|The Cuncolim Revolt,Goa 1583|
In the wake of conquest of Goa by Portuguese admiral Afonso de Albuquerque in 1510 and solid construction of Portuguese settlements, on orders from Government administration in Portugal, missionaries of the newly founded Society of Jesus arrived from Portugal to Goa mainly for propagation of Christian faith among the natives. As enticement or bonus, they offered several incentives to locals including military support for local rulers to follow Christian faith for salvation. As this largesse rather bait, did not work with Hindus, Jesuits took recourse to religious persecution such as ban on Hindu rituals, books, symbols, etc and compulsory attendance of Christian preaching, failing which people will be severely punished.
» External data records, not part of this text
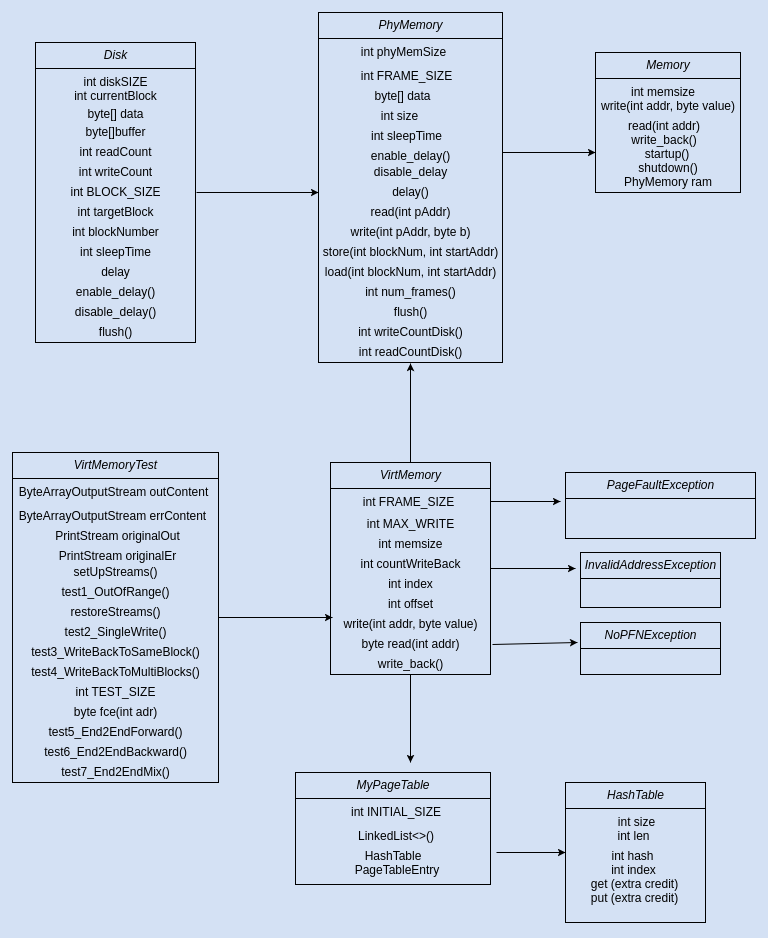
<!DOCTYPE html>
<html lang="en">
<head>
<meta charset="utf-8">
<title>Virtual memory class diagram</title>
<style>
:root { --paper: #d4e1f4; --ink: #000; }
* { box-sizing: border-box; margin: 0; padding: 0; }
html, body { width: 768px; height: 938px; overflow: hidden; background: var(--paper); }
.diagram { position: relative; width: 768px; height: 938px; overflow: hidden; color: var(--ink); font: 12px/14px "Liberation Sans", Arial, sans-serif; text-align: center; white-space: nowrap; }
.class { position: absolute; border: 1px solid var(--ink); }
.class h2 { height: 26px; border-bottom: 1px solid var(--ink); font: italic 12px/25px "Liberation Sans", Arial, sans-serif; }
.class ul { list-style: none; }
.class li { position: relative; left: var(--shift, 0); height: 14px; margin-top: 6px; }
.class li.gap-0 { margin-top: 0; }
.class li.gap-2 { margin-top: 2px; }
.class li.gap-4 { margin-top: 4px; }
.class li.gap-8 { margin-top: 8px; }
.class li.gap-10 { margin-top: 10px; }
.disk { left: 35px; top: 42px; width: 161px; height: 301px; }
.phy-memory { left: 318px; top: 12px; width: 185px; height: 351px; }
.memory { left: 595px; top: 52px; width: 146px; height: 141px; }
.virt-memory-test { left: 12px; top: 452px; width: 207px; height: 331px; }
.virt-memory { left: 330px; top: 462px; width: 161px; height: 213px; }
.page-fault { left: 565px; top: 472px; width: 191px; height: 67px; }
.invalid-address { left: 580px; top: 552px; width: 141px; height: 56px; }
.no-pfn { left: 580px; top: 622px; width: 141px; height: 53px; }
.page-table { left: 295px; top: 772px; width: 196px; height: 113px; }
.hash-table { left: 565px; top: 782px; width: 141px; height: 141px; }
.links { position: absolute; left: 0; top: 0; }
.links line { stroke: var(--ink); marker-end: url(#arrowhead); }
.links polygon { fill: var(--ink); }
</style>
</head>
<body>
<main class="diagram">
  <section class="class disk">
    <h2>Disk</h2>
    <ul>
      <li>int diskSIZE</li>
      <li class="gap-0">int currentBlock</li>
      <li class="gap-4">byte[] data</li>
      <li class="gap-4">byte[]buffer</li>
      <li>int readCount</li>
      <li>int writeCount</li>
      <li>int BLOCK_SIZE</li>
      <li>int targetBlock</li>
      <li>int blockNumber</li>
      <li>int sleepTime</li>
      <li>delay</li>
      <li>enable_delay()</li>
      <li>disable_delay()</li>
      <li>flush()</li>
    </ul>
  </section>

  <section class="class phy-memory">
    <h2>PhyMemory</h2>
    <ul>
      <li style="--shift:-7px">int phyMemSize</li>
      <li class="gap-10" style="--shift:-4px">int FRAME_SIZE</li>
      <li style="--shift:-8px">byte[] data</li>
      <li style="--shift:-11px">int size</li>
      <li style="--shift:-4px">int sleepTime</li>
      <li>enable_delay()</li>
      <li class="gap-2">disable_delay</li>
      <li>delay()</li>
      <li>read(int pAddr)</li>
      <li>write(int pAddr, byte b)</li>
      <li>store(int blockNum, int startAddr)</li>
      <li>load(int blockNum, int startAddr)</li>
      <li>int num_frames()</li>
      <li>flush()</li>
      <li>int writeCountDisk()</li>
      <li>int readCountDisk()</li>
    </ul>
  </section>

  <section class="class memory">
    <h2>Memory</h2>
    <ul>
      <li style="--shift:-5px">int memsize</li>
      <li class="gap-0">write(int addr, byte value)</li>
      <li style="--shift:-4px">read(int addr)</li>
      <li class="gap-0" style="--shift:-4px">write_back()</li>
      <li class="gap-0" style="--shift:-1px">startup()</li>
      <li class="gap-0">shutdown()</li>
      <li class="gap-0">PhyMemory ram</li>
    </ul>
  </section>

  <section class="class virt-memory-test">
    <h2>VirtMemoryTest</h2>
    <ul>
      <li style="--shift:-2px">ByteArrayOutputStream outContent</li>
      <li class="gap-10" style="--shift:-3px">ByteArrayOutputStream errContent</li>
      <li style="--shift:2px">PrintStream originalOut</li>
      <li style="--shift:2px">PrintStream originalEr</li>
      <li class="gap-2">setUpStreams()</li>
      <li>test1_OutOfRange()</li>
      <li>restoreStreams()</li>
      <li>test2_SingleWrite()</li>
      <li>test3_WriteBackToSameBlock()</li>
      <li>test4_WriteBackToMultiBlocks()</li>
      <li>int TEST_SIZE</li>
      <li>byte fce(int adr)</li>
      <li>test5_End2EndForward()</li>
      <li>test6_End2EndBackward()</li>
      <li>test7_End2EndMix()</li>
    </ul>
  </section>

  <section class="class virt-memory">
    <h2>VirtMemory</h2>
    <ul>
      <li style="--shift:-2px">int FRAME_SIZE</li>
      <li class="gap-8">int MAX_WRITE</li>
      <li>int memsize</li>
      <li>int countWriteBack</li>
      <li>int index</li>
      <li>int offset</li>
      <li>write(int addr, byte value)</li>
      <li>byte read(int addr)</li>
      <li>write_back()</li>
    </ul>
  </section>

  <section class="class page-fault"><h2>PageFaultException</h2></section>
  <section class="class invalid-address"><h2>InvalidAddressException</h2></section>
  <section class="class no-pfn"><h2>NoPFNException</h2></section>

  <section class="class page-table">
    <h2>MyPageTable</h2>
    <ul>
      <li style="--shift:3px">int INITIAL_SIZE</li>
      <li class="gap-10" style="--shift:3px">LinkedList&lt;&gt;()</li>
      <li>HashTable</li>
      <li class="gap-0" style="--shift:4px">PageTableEntry</li>
    </ul>
  </section>

  <section class="class hash-table">
    <h2>HashTable</h2>
    <ul>
      <li style="--shift:1px">int size</li>
      <li class="gap-0" style="--shift:-2px">int len</li>
      <li style="--shift:-3px">int hash</li>
      <li class="gap-0" style="--shift:-2px">int index</li>
      <li class="gap-0" style="--shift:-1px">get (extra credit)</li>
      <li class="gap-0" style="--shift:-1px">put (extra credit)</li>
    </ul>
  </section>

  <svg class="links" width="768" height="938" viewBox="0 0 768 938" aria-hidden="true">
    <defs>
      <marker id="arrowhead" markerUnits="userSpaceOnUse" markerWidth="8" markerHeight="8" refX="8" refY="4" orient="auto">
        <polygon points="0,0 8,4 0,8 2,4"/>
      </marker>
    </defs>
    <g transform="translate(.5 .5)">
      <line x1="196" y1="192" x2="318" y2="192"/>
      <line x1="502" y1="152" x2="595" y2="152"/>
      <line x1="410" y1="462" x2="410" y2="363"/>
      <line x1="218" y1="617" x2="332" y2="617"/>
      <line x1="490" y1="501" x2="560" y2="501"/>
      <line x1="490" y1="568" x2="575" y2="568"/>
      <line x1="492" y1="644" x2="577" y2="642"/>
      <line x1="410" y1="674" x2="410" y2="762"/>
      <line x1="496" y1="852" x2="565" y2="852"/>
    </g>
  </svg>
</main>
</body>
</html>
At Bardez in North Goa about 300 Hindu temples were razed to the ground. In 1583 Portuguese army destroyed several Hindu temples at Assolna and Cuncolim villages. These villages and the surrounding lush, rich agricultural fields with copious water resources, were under the control of Kshatriya caste. These people depended on bazaars for their produce, and the bazaar economy relied on regular fairs, temple festivals, etc. The destruction of temples infuriated the locals as it meant deprivation of time-honored religious and cultural traditions that supported a well defined and established social fabric and its underlying economic base essential for sustenance, growth and survival.
The nefarious attempts of the Jesuits with total support from the government to establish Christianity in Cuncolim and other villages of Assolna, Veroda, Velim and Ambelim were blocked by the people. Christian faithfuls not only trespassed on their privacy and way of life but also pushed them to the fag end of their patience. Undaunted, the natives refused to pay taxes and give up their age- old religion. Arrogant as they were, on 25 July, 1583, five Jesuits accompanied by one European—Goncalo Rodrigues—and 14 native converts, went to Cuncolim with the main objective of erecting a cross and selecting ground for building a church.
In the ensuing violent retaliation by the villagers, five Jesuit priests along with one European and 14 Indian Christians were brutally killed in the incident and the Portuguese government took revenge by summarily executing most of the local leaders without trial, and destroying the economic infrastructure of Cuncolim - their fundamental source of livelihood. Later the village chieftains were invited for talks at a fort in Assolna where the government killed all but one.
The murdered priests were canonized by the church because their bodies, did not emit foul smell in spite of being in the well for a few days. The struggle between the Portuguese government and the village continued for a long period without any solution in sight leaving the natives in mental agony and pain.
At last through the efforts of the visionary Dr. Rogociano Rebello, a general medical practitioner who also studied law, the desperate villagers got their land back. The villagers' grievances were at last heard in the the highest court in Portugal. Finally the efforts of Dr Rogociano Rebello bore fruit.
“Martyrs’ chapel” was erected, dedicated to the priests and others killed in 1583. In 2003, a memorial to the slain chieftains in the same year was erected in Cuncolim at the initiative of Prof. Vermissio Coutinho, head of the Cuncolim Chieftains Memorial Trust.
Cuncolim revolt of 1583- First resistance against foreign rule in India.
Church-Cuncolim Gaunkars clash over martyrs' memorial – November 13, 1999, Goa News.